In those modes, the Pixi lasted more like two full days for occasional MP3 listening but not phone calls or Web browsing. The small size of the device means the battery takes a typical charge – essentially matching the power consumption of a Nokia or Motorola smartphone, but not the longer battery life of a BlackBerry.
MODE:The Pixi lasted about one day, but you can quickly put the phone into airplane mode to save battery power
We've mentioned many of the organisational features on the device – such as the ability to see multiple schedule items from several services (such as Yahoo and Google Cal) in one combined schedule.
You can also split out services to see their own schedule. Syncing calendars took some time – about three minutes for a loaded Google Calendar over a 3G connection – but that time was not surprising since Palm is upfront about the time it takes to download this data, parse it into Synergy and display the information.
Overall, the PIM functions on the Pixi match the capabilities of the Pre in every way and the device is even more suited to the hectic lifestyle of the business professional in that it is lighter and more portable than the Pre, so it can easily become part of your daily routine.
We also like the schedule alerts which pop up on the screen.

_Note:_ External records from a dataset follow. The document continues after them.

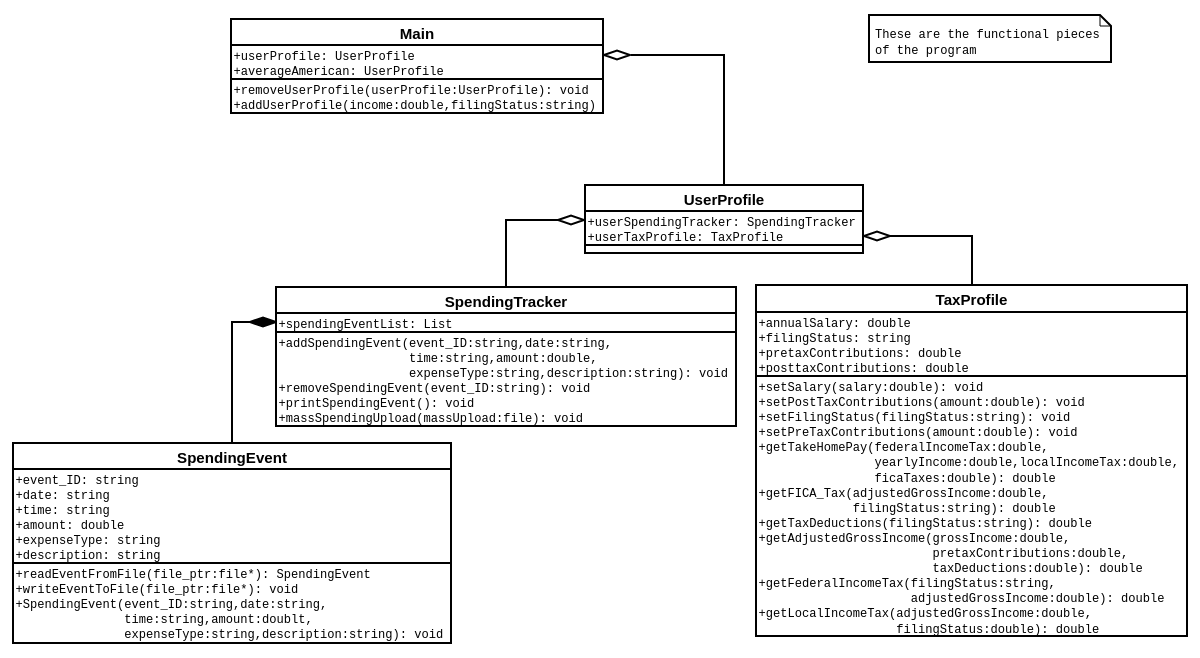
<!DOCTYPE html>
<html lang="en">
<head>
<meta charset="utf-8">
<title>Class diagram: functional pieces of the program</title>
<style>
:root {
  --ink: #000;
  --paper: #fff;
  --mono: "Liberation Mono", monospace;
  --sans: "Liberation Sans", sans-serif;
}
* { box-sizing: border-box; margin: 0; padding: 0; }
body { width: 1200px; height: 658px; overflow: hidden; background: var(--paper); color: var(--ink); }
.diagram { position: relative; width: 1200px; height: 658px; overflow: hidden; }
.links { position: absolute; left: 0; top: 0; }
.links, .note svg { fill: none; stroke: var(--ink); stroke-width: 2; }

.class {
  position: absolute;
  display: grid;
  border: 2px solid var(--ink);
  background: var(--paper);
}
.class h2 {
  display: flex;
  align-items: center;
  justify-content: center;
  padding-top: 3px;
  border-bottom: 2px solid var(--ink);
  font: bold 15.1px/18px var(--sans);
}
.class ul {
  min-height: 0;
  padding: 4px 0 0 1.5px;
  list-style: none;
  font: 12.08px/15.1px var(--mono);
}
.class li { white-space: pre; }
.class .attributes { border-bottom: 2px solid var(--ink); }

.main { left: 230px; top: 18px; width: 374px; height: 96px; grid-template-rows: 26px 34px minmax(0, 1fr); }
.user-profile { left: 584px; top: 184px; width: 280px; height: 70px; grid-template-rows: 26px 34px minmax(0, 1fr); }
.spending-tracker { left: 275px; top: 286px; width: 462px; height: 141px; grid-template-rows: 26px 19px minmax(0, 1fr); }
.tax-profile { left: 755px; top: 284px; width: 433px; height: 353px; grid-template-rows: 27px 64px minmax(0, 1fr); }
.spending-event { left: 12px; top: 442px; width: 440px; height: 202px; grid-template-rows: 26px 94px minmax(0, 1fr); }

.note { position: absolute; left: 867px; top: 14px; width: 245px; height: 50px; padding: 14px 0 0 8px; }
.note svg { position: absolute; left: 0; top: 0; }
.note p { position: relative; font: 12.08px/15.5px var(--mono); white-space: pre; }
</style>
</head>
<body>
<main class="diagram">

  <svg class="links" width="1200" height="658" viewBox="0 0 1200 658" aria-hidden="true">
    <defs>
      <polygon id="diamond" points="-13,0 0,-4.5 13,0 0,4.5"/>
    </defs>
    <g class="main-to-user-profile">
      <polyline points="631,55 724,55 724,185"/>
      <use href="#diamond" x="617" y="55"/>
    </g>
    <g class="user-profile-to-spending-tracker">
      <polyline points="558,220 506,220 506,287"/>
      <use href="#diamond" x="571" y="220"/>
    </g>
    <g class="user-profile-to-tax-profile">
      <polyline points="890,236 972,236 972,285"/>
      <use href="#diamond" x="877" y="236"/>
    </g>
    <g class="spending-tracker-to-spending-event">
      <polyline points="250,322 232,322 232,443"/>
      <use href="#diamond" x="263" y="322" fill="var(--ink)"/>
    </g>
  </svg>

  <section class="class main">
    <h2>Main</h2>
    <ul class="attributes">
      <li>+userProfile: UserProfile</li>
      <li>+averageAmerican: UserProfile</li>
    </ul>
    <ul class="methods">
      <li>+removeUserProfile(userProfile:UserProfile): void</li>
      <li>+addUserProfile(income:double,filingStatus:string)</li>
    </ul>
  </section>

  <aside class="note">
    <svg width="245" height="50" viewBox="0 0 245 50" aria-hidden="true">
      <polygon points="2,1 233,1 244,12 244,48 2,48"/>
      <polyline points="233,1 233,12 244,12" stroke-width="1"/>
    </svg>
    <p>These are the functional pieces<br>of the program</p>
  </aside>

  <section class="class user-profile">
    <h2>UserProfile</h2>
    <ul class="attributes">
      <li>+userSpendingTracker: SpendingTracker</li>
      <li>+userTaxProfile: TaxProfile</li>
    </ul>
    <ul class="methods"></ul>
  </section>

  <section class="class spending-tracker">
    <h2>SpendingTracker</h2>
    <ul class="attributes">
      <li>+spendingEventList: List</li>
    </ul>
    <ul class="methods">
      <li>+addSpendingEvent(event_ID:string,date:string,
                  time:string,amount:double,
                  expenseType:string,description:string): void</li>
      <li>+removeSpendingEvent(event_ID:string): void</li>
      <li>+printSpendingEvent(): void</li>
      <li>+massSpendingUpload(massUpload:file): void</li>
    </ul>
  </section>

  <section class="class tax-profile">
    <h2>TaxProfile</h2>
    <ul class="attributes">
      <li>+annualSalary: double</li>
      <li>+filingStatus: string</li>
      <li>+pretaxContributions: double</li>
      <li>+posttaxContributions: double</li>
    </ul>
    <ul class="methods">
      <li>+setSalary(salary:double): void</li>
      <li>+setPostTaxContributions(amount:double): void</li>
      <li>+setFilingStatus(filingStatus:string): void</li>
      <li>+setPreTaxContributions(amount:double): void</li>
      <li>+getTakeHomePay(federalIncomeTax:double,
                yearlyIncome:double,localIncomeTax:double,
                ficaTaxes:double): double</li>
      <li>+getFICA_Tax(adjustedGrossIncome:double,
             filingStatus:string): double</li>
      <li>+getTaxDeductions(filingStatus:string): double</li>
      <li>+getAdjustedGrossIncome(grossIncome:double,
                        pretaxContributions:double,
                        taxDeductions:double): double</li>
      <li>+getFederalIncomeTax(filingStatus:string,
                     adjustedGrossIncome:double): double</li>
      <li>+getLocalIncomeTax(adjustedGrossIncome:double,
                   filingStatus:double): double</li>
    </ul>
  </section>

  <section class="class spending-event">
    <h2>SpendingEvent</h2>
    <ul class="attributes">
      <li>+event_ID: string</li>
      <li>+date: string</li>
      <li>+time: string</li>
      <li>+amount: double</li>
      <li>+expenseType: string</li>
      <li>+description: string</li>
    </ul>
    <ul class="methods">
      <li>+readEventFromFile(file_ptr:file*): SpendingEvent</li>
      <li>+writeEventToFile(file_ptr:file*): void</li>
      <li>+SpendingEvent(event_ID:string,date:string,
               time:string,amount:doublt,
               expenseType:string,description:string): void</li>
    </ul>
  </section>

</main>
</body>
</html>
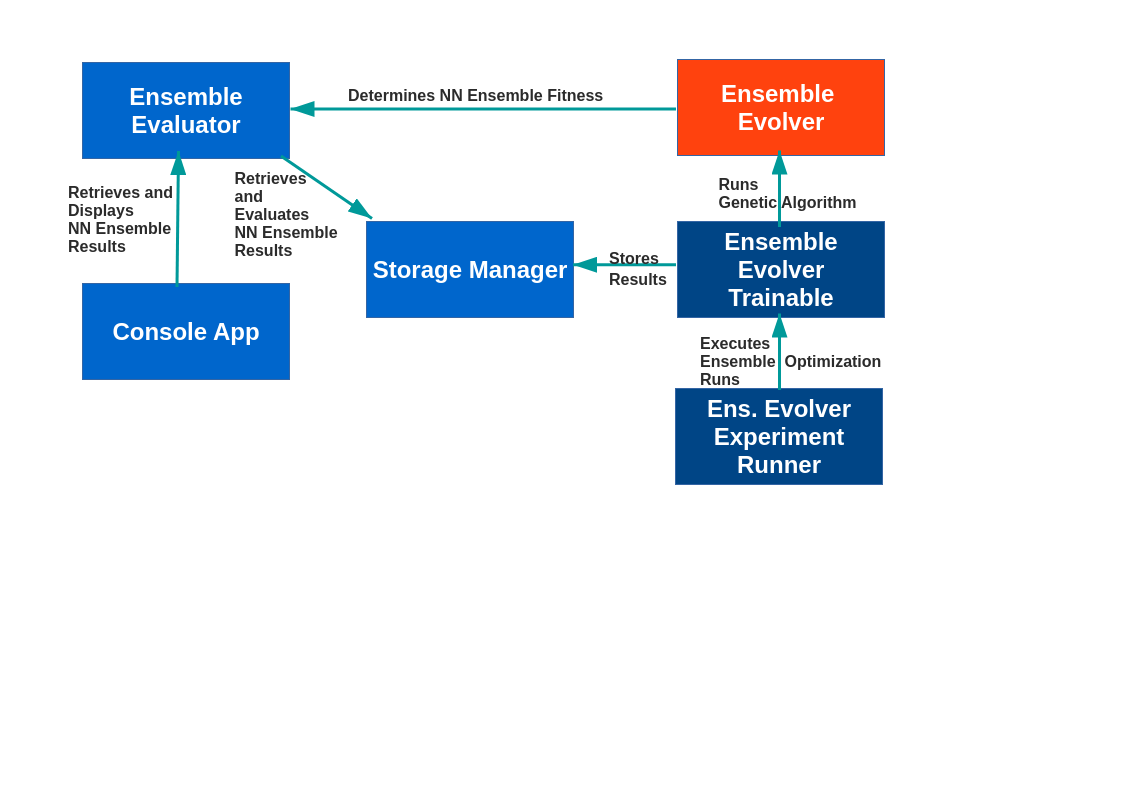
<!DOCTYPE html>
<html lang="en">
<head>
<meta charset="utf-8">
<title>Ensemble evolution components</title>
<style>
  :root {
    --paper: #ffffff;
    --core: #0066cc;
    --runner: #004586;
    --evolver: #ff420e;
    --outline: #3465a4;
    --flow: #009999;
    --label: #2b2b2b;
  }
  * { box-sizing: border-box; margin: 0; }
  body {
    width: 1123px;
    height: 794px;
    overflow: hidden;
    background: var(--paper);
    font-family: "Liberation Sans", Arial, sans-serif;
    font-weight: bold;
  }
  .diagram { position: relative; width: 1123px; height: 794px; overflow: hidden; }
  .node {
    position: absolute;
    display: flex;
    align-items: center;
    justify-content: center;
    width: 208px;
    height: 97px;
    border: 1px solid var(--outline);
    background: var(--core);
    color: var(--paper);
    font-size: 24px;
    line-height: 28px;
    text-align: center;
    white-space: nowrap;
  }
  .evaluator { left: 82px; top: 62px; }
  .console { left: 82px; top: 283px; }
  .storage { left: 366px; top: 221px; }
  .evolver { left: 677px; top: 59px; background: var(--evolver); }
  .trainable { left: 677px; top: 221px; background: var(--runner); }
  .experiment { left: 675px; top: 388px; background: var(--runner); }
  .flows { position: absolute; left: 0; top: 0; }
  .flows line { stroke: var(--flow); stroke-width: 3; }
  .flows polygon { fill: var(--flow); }
  .label {
    position: absolute;
    color: var(--label);
    font-size: 16px;
    line-height: 18px;
    white-space: pre;
  }
  .displays { left: 68px; top: 184px; }
  .evaluates { left: 234.5px; top: 170px; }
  .fitness { left: 348px; top: 87px; }
  .genetic { left: 718.5px; top: 176px; }
  .stores { left: 609px; top: 248px; line-height: 21px; }
  .executes { left: 700px; top: 335px; }
</style>
</head>
<body>
<main class="diagram">
  <div class="node evaluator"><p>Ensemble<br>Evaluator</p></div>
  <div class="node console"><p>Console App</p></div>
  <div class="node storage"><p>Storage Manager</p></div>
  <div class="node evolver"><p>Ensemble&nbsp;<br>Evolver</p></div>
  <div class="node trainable"><p>Ensemble<br>Evolver<br>Trainable</p></div>
  <div class="node experiment"><p>Ens. Evolver<br>Experiment<br>Runner</p></div>

  <svg class="flows" width="1123" height="794" viewBox="0 0 1123 794" aria-hidden="true">
    <defs>
      <marker id="arrowhead" markerUnits="userSpaceOnUse" markerWidth="24" markerHeight="16" refX="24" refY="8" orient="auto">
        <polygon points="0,0 24,8 0,16"/>
      </marker>
    </defs>
    <g marker-end="url(#arrowhead)">
      <line x1="676" y1="109" x2="290.5" y2="109" marker-end="url(#arrowhead)"/>
      <line x1="177" y1="287" x2="178.5" y2="151" marker-end="url(#arrowhead)"/>
      <line x1="281" y1="156" x2="372" y2="218.5" marker-end="url(#arrowhead)"/>
      <line x1="676" y1="264.8" x2="573" y2="264.8" marker-end="url(#arrowhead)"/>
      <line x1="779.5" y1="227" x2="779.5" y2="150.5" marker-end="url(#arrowhead)"/>
      <line x1="779.5" y1="390" x2="779.5" y2="313.5" marker-end="url(#arrowhead)"/>
    </g>
  </svg>

  <p class="label fitness">Determines NN Ensemble Fitness</p>
  <p class="label displays">Retrieves and<br>Displays<br>NN Ensemble<br>Results</p>
  <p class="label evaluates">Retrieves<br>and<br>Evaluates<br>NN Ensemble<br>Results</p>
  <p class="label genetic">Runs<br>Genetic Algorithm</p>
  <p class="label stores">Stores<br>Results</p>
  <p class="label executes">Executes<br>Ensemble  Optimization<br>Runs</p>
</main>
</body>
</html>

Holy smokes – we found one troubling problem with the Palm Pixi when we tried to connect it to a PC for the first time.
The USB cover, located on the right side of the device, is so hard to use that it is almost comical.
As you are holding the USB cable, you have to hold the cover back in order to insert the cable. The cover is so hard to grasp, that you might have to try several times just to insert the cable. Or, frankly, you might just decide just to rip off the cover.
Once connected, you can charge the device, use it for media syncing or enable the device as a USB drive. We tested the Pixi with both a Sony laptop and a MacBook and both platforms worked well for all three activities (as long as we used an older version of iTunes 8).
Another small gripe: the Palm Pixi does provide a GPS chip, so you can use the device with the included navigation app (in the US, it is from Sprint) to get directions from one place to another. However, Google maps does not offer navigation like it does on Android handsets, and the major GPS vendors - including Navigon and TomTom - have chosen to ignore the Palm webOS so far.
Palm Pixi: Verdict
The Palm Pixi would appear to fall into a black hole: it can't match the power of the iPhone, the keyboard of the BlackBerry, or the app selection of just about any major smartphone (including the many Android models).
It is not the fastest or smartest phone; it has a fairly slow browser and does not play Hollywood movies like the iPhone can; it also lacks Wi-Fi. So, is it doomed for failure? Not quite.
The device costs less than just about any of the smartphones we've mentioned in this review. It is the lightest and most portable of the major smartphones on the market, and we can't fan the flame of the webOS enough: it just shows how this "social integration" should work and even outshines a desktop browser in terms of combining message streams and calendar items in a way that just makes the device a joy to use.
Yes, the Palm Pixi is an impressive device that is thin and portable and app-friendly.
The spec we liked most on the Pixi is the weight: at a hair under 100 grams, it is light and thin enough to slip into a pocket.
The device supports all of the apps you can download from the Palm App Catalogue that work on the Pre. The Synergy technology that combines email streams from multiple services, adds contacts, and combines schedules now works with Yahoo in addition to Google, LinkedIn and Facebook.
The Pixi never really ran fast enough for the next-generation of powerful apps, and stalled on high-def movies
This model lacks Wi-Fi, which means – if you are in an office building and have nowhere near adequate 3G, you won't be grabbing your email at high speeds.
The camera is not only low-res at 2 megapixels, but lacks extra features for zooming or setting white balance (common features on Nokia smartphones).